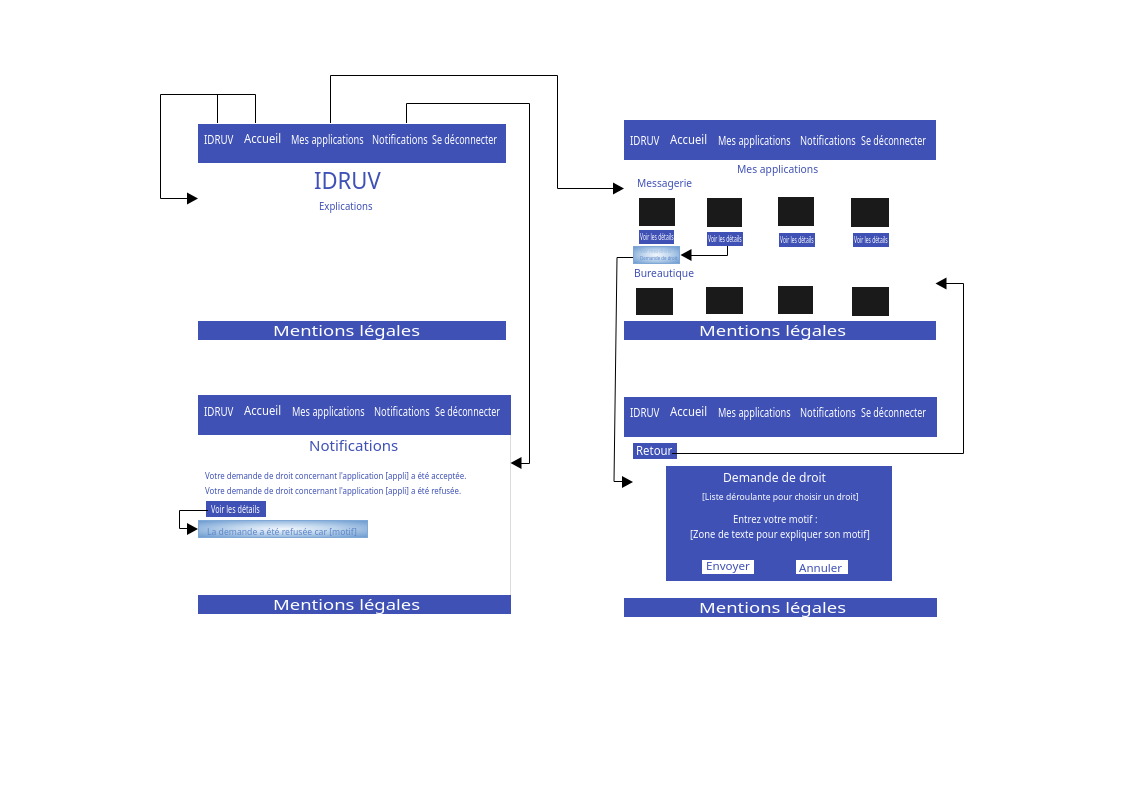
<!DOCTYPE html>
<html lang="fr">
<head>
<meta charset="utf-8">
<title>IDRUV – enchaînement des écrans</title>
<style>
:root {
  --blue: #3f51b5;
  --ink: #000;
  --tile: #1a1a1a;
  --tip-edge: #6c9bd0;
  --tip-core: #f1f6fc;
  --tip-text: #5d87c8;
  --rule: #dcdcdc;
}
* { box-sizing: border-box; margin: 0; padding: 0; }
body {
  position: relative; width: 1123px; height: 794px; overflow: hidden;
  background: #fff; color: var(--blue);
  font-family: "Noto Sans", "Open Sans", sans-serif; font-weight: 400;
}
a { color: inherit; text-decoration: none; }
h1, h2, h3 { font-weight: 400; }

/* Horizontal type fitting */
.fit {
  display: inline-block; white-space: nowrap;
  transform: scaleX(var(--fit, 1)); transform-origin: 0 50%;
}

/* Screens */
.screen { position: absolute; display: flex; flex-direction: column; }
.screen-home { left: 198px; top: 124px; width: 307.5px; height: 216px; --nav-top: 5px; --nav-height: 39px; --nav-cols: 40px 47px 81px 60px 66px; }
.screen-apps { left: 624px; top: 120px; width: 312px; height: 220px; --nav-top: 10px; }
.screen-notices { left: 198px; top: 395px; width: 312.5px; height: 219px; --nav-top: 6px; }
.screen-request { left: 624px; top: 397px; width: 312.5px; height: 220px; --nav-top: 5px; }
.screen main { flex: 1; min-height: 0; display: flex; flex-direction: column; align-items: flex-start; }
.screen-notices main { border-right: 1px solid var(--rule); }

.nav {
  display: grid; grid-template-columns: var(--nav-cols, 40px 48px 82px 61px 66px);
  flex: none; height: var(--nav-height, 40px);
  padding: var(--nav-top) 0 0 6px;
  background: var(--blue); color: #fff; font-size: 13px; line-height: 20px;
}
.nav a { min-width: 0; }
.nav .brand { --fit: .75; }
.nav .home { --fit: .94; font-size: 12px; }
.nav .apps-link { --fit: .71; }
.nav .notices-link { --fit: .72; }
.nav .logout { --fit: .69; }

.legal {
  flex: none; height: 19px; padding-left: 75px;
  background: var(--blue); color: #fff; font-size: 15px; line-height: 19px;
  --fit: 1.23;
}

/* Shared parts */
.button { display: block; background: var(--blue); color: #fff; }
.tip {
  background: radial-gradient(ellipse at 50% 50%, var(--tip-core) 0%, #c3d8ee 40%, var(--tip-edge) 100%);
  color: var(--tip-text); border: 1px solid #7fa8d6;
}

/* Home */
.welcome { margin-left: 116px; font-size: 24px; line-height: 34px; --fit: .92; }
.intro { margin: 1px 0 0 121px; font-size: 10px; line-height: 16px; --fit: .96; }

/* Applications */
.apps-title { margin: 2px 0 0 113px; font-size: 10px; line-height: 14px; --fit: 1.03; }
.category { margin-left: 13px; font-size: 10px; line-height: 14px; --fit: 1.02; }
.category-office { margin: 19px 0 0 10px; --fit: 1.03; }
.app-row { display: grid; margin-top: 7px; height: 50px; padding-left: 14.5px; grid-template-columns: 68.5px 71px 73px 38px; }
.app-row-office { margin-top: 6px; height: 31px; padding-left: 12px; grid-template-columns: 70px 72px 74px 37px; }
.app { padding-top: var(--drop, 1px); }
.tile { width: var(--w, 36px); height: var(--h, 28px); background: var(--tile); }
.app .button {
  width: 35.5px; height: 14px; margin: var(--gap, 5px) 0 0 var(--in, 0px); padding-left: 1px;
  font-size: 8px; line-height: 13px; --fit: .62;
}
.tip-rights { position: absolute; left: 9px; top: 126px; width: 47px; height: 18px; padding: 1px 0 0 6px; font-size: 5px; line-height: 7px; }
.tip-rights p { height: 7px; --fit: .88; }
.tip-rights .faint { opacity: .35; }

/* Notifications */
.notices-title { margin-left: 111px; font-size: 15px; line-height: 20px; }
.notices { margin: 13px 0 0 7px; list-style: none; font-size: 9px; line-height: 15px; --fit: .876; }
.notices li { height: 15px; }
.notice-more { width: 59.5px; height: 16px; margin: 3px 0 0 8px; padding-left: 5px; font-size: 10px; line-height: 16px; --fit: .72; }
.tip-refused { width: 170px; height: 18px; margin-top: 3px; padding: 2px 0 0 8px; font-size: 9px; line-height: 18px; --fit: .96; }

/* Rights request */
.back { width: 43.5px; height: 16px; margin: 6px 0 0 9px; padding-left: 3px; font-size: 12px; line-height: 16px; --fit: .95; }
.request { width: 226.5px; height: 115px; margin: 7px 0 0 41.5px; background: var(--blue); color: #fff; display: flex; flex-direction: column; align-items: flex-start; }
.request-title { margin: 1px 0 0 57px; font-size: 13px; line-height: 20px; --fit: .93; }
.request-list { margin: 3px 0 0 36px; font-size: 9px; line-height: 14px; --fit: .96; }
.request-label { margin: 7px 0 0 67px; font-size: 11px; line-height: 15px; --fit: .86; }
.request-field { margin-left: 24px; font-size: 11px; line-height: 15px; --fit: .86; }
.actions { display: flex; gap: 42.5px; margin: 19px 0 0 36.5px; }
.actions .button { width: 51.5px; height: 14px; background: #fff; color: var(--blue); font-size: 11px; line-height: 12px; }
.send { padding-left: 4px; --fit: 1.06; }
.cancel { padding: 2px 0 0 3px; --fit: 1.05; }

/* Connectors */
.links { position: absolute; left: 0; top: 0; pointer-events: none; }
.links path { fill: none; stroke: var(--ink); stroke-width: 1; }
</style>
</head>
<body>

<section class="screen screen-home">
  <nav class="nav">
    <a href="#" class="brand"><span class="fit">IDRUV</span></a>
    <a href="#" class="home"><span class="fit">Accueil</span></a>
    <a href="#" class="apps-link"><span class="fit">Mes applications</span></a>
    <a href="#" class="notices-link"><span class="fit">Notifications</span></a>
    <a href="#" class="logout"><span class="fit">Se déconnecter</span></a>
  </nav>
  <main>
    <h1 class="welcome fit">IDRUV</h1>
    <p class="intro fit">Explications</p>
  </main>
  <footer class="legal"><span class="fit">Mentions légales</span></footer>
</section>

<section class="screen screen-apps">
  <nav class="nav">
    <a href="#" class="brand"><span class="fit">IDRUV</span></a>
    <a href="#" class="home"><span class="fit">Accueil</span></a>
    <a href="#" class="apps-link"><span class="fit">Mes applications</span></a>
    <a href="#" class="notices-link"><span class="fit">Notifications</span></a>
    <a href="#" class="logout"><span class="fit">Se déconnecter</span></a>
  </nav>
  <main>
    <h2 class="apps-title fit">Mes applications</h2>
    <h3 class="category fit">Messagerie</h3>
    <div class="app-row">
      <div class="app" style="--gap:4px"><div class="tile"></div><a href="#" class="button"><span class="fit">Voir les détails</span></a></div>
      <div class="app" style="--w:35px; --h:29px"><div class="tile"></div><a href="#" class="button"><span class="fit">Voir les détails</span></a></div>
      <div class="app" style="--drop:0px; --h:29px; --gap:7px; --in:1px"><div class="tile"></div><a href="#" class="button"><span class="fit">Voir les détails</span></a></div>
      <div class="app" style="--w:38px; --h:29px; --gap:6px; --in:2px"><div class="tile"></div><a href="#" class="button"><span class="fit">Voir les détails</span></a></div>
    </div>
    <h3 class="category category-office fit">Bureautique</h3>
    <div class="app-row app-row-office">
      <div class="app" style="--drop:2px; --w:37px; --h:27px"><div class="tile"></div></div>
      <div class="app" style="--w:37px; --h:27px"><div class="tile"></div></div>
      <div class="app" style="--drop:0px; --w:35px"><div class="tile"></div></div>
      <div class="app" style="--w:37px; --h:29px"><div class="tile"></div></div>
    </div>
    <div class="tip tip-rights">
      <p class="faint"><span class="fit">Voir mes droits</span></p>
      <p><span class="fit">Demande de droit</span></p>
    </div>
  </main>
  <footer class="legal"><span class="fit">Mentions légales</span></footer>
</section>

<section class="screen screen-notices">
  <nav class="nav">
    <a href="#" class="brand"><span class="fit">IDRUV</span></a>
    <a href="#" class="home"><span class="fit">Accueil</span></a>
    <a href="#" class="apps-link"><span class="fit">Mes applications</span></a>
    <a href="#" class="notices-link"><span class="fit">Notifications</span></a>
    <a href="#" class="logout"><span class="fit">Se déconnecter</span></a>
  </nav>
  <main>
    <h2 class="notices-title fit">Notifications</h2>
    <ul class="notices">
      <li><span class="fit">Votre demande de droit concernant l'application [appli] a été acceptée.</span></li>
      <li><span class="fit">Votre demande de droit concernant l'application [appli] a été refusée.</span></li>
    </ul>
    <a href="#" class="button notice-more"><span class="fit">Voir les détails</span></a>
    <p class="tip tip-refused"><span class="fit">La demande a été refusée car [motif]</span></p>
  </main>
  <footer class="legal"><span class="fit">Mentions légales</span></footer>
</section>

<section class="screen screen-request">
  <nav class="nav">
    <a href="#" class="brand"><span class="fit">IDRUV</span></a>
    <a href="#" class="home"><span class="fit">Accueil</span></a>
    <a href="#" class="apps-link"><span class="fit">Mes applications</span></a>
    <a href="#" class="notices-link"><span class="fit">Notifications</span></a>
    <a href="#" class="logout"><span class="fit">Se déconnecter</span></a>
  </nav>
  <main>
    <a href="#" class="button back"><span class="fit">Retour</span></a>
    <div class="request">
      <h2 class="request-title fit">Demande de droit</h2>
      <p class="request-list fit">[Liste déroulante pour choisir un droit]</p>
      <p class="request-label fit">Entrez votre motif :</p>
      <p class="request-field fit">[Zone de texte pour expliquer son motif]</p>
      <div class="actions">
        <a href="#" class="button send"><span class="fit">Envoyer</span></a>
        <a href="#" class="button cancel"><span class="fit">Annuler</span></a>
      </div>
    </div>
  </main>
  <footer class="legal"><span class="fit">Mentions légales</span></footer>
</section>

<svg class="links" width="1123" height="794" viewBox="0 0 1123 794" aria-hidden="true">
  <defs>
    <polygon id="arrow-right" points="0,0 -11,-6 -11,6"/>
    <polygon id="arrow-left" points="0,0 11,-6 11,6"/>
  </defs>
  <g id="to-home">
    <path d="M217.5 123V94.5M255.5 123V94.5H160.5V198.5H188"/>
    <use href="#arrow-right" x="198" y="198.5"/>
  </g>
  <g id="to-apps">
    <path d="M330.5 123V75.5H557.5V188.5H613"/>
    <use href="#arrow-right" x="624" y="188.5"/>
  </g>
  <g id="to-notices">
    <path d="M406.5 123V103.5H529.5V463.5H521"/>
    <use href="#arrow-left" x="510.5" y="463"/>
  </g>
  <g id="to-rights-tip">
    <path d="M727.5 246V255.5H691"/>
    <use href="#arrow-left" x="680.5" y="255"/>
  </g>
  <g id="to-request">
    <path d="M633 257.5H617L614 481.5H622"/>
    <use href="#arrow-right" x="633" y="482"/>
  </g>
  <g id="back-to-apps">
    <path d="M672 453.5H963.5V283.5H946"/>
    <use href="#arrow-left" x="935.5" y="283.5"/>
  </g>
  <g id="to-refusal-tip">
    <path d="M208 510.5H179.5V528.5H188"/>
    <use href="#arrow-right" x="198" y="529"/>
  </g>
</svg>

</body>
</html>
================================
WORK REQUIRED: For the word "solid", go through the records and show each line that carries it.

SOLVED PROBLEM:
.screen-notices main { border-right: 1px solid var(--rule); }
  color: var(--tip-text); border: 1px solid #7fa8d6;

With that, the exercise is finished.